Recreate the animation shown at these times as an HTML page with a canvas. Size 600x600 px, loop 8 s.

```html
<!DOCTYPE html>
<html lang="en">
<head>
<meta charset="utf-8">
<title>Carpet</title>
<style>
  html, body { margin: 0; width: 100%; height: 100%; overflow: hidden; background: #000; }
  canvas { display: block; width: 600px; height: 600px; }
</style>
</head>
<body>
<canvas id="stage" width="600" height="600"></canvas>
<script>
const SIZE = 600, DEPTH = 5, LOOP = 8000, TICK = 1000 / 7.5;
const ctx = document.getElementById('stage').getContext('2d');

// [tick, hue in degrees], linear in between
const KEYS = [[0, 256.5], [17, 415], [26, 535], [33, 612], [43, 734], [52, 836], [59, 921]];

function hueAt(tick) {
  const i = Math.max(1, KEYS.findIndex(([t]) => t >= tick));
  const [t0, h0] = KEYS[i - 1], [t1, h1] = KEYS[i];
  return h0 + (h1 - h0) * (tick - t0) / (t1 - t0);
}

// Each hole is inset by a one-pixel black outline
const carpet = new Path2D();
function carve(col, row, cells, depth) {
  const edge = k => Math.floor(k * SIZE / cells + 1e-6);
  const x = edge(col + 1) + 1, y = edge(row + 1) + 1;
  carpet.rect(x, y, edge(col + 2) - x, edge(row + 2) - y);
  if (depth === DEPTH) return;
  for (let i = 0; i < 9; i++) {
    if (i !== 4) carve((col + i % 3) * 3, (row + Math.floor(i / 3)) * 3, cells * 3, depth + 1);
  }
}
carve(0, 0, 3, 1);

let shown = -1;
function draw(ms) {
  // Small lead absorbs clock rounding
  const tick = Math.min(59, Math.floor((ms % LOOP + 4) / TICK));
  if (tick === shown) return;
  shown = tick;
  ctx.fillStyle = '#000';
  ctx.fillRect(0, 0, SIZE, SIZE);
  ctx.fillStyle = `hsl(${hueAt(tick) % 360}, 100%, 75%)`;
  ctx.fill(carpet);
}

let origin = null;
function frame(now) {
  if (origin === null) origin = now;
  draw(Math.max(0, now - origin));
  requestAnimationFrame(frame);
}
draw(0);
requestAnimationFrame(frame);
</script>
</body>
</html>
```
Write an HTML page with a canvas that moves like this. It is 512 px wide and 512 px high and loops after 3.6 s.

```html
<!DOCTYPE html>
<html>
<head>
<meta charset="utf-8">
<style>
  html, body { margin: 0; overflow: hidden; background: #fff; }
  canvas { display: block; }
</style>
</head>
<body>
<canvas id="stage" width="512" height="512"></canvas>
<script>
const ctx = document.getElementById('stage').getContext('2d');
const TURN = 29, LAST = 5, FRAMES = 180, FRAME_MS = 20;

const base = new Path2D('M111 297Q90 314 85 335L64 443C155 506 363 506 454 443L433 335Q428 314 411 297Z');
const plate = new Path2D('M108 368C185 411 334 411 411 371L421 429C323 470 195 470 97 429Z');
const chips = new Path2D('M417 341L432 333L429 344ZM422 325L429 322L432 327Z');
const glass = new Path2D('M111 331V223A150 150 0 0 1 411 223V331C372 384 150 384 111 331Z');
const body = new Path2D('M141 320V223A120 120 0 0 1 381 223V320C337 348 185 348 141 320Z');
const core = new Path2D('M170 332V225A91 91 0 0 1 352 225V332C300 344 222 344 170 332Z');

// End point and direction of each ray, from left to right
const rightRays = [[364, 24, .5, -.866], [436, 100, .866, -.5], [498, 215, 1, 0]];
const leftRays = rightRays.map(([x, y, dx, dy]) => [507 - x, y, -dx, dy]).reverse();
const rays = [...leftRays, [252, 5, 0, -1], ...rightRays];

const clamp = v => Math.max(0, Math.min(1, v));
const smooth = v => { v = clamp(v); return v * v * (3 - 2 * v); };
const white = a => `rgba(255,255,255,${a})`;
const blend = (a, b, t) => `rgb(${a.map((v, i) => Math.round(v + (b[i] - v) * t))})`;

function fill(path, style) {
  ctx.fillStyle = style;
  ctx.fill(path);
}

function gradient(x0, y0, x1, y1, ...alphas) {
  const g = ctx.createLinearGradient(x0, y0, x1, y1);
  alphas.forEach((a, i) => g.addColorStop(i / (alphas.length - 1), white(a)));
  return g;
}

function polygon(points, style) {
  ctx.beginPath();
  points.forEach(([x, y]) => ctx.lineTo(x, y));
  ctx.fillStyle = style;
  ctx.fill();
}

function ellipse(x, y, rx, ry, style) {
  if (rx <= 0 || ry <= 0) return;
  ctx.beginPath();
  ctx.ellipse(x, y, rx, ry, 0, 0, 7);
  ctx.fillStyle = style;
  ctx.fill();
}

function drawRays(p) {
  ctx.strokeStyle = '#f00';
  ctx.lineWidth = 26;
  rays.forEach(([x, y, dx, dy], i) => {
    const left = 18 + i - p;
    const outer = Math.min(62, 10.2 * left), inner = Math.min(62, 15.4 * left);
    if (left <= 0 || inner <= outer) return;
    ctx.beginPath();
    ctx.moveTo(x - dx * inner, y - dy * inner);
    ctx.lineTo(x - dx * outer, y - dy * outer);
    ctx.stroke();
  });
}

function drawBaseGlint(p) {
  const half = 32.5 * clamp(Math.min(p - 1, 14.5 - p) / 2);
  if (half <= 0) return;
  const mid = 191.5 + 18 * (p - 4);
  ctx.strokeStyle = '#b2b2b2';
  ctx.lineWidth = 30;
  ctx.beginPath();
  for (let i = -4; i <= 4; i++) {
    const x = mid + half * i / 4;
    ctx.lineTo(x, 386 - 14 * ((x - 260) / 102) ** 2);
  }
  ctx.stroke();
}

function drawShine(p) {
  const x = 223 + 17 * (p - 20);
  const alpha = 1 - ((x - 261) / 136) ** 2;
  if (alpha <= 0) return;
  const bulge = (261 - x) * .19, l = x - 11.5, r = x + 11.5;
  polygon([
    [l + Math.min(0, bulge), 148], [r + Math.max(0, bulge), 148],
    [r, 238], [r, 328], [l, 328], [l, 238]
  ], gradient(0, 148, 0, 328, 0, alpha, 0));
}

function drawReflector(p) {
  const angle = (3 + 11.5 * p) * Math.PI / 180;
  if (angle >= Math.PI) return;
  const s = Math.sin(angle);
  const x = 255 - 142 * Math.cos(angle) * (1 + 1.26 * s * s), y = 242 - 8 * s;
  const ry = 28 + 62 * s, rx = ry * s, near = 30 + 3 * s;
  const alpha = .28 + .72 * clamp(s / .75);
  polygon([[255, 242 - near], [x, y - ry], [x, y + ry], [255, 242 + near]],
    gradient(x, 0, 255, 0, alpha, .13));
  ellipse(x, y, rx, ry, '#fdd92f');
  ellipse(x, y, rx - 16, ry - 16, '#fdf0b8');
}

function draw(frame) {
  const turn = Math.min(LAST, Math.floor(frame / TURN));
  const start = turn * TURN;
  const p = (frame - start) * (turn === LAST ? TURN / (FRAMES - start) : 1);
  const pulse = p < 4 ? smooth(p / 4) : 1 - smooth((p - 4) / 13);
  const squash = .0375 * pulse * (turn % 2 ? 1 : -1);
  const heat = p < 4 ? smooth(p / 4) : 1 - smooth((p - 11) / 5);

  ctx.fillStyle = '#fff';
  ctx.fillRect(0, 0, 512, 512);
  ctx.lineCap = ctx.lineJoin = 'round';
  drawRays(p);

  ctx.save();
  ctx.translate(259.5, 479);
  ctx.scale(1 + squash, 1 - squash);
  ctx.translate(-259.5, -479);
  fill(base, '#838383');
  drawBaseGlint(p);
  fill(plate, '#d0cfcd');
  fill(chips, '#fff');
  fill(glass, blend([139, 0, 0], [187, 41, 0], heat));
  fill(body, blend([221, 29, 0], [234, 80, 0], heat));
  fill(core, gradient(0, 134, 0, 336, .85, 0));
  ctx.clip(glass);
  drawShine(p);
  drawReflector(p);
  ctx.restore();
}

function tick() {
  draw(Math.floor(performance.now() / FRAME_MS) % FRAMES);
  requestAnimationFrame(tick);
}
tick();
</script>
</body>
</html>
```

**Exercise:** Whichever lines of the data include the word "return", pull them out.

**Result of the task:**
  return h0 + (h1 - h0) * (tick - t0) / (t1 - t0);
  if (depth === DEPTH) return;
  if (tick === shown) return;
const smooth = v => { v = clamp(v); return v * v * (3 - 2 * v); };
  return g;
  if (rx <= 0 || ry <= 0) return;
    if (left <= 0 || inner <= outer) return;
  if (half <= 0) return;
  if (alpha <= 0) return;
  if (angle >= Math.PI) return;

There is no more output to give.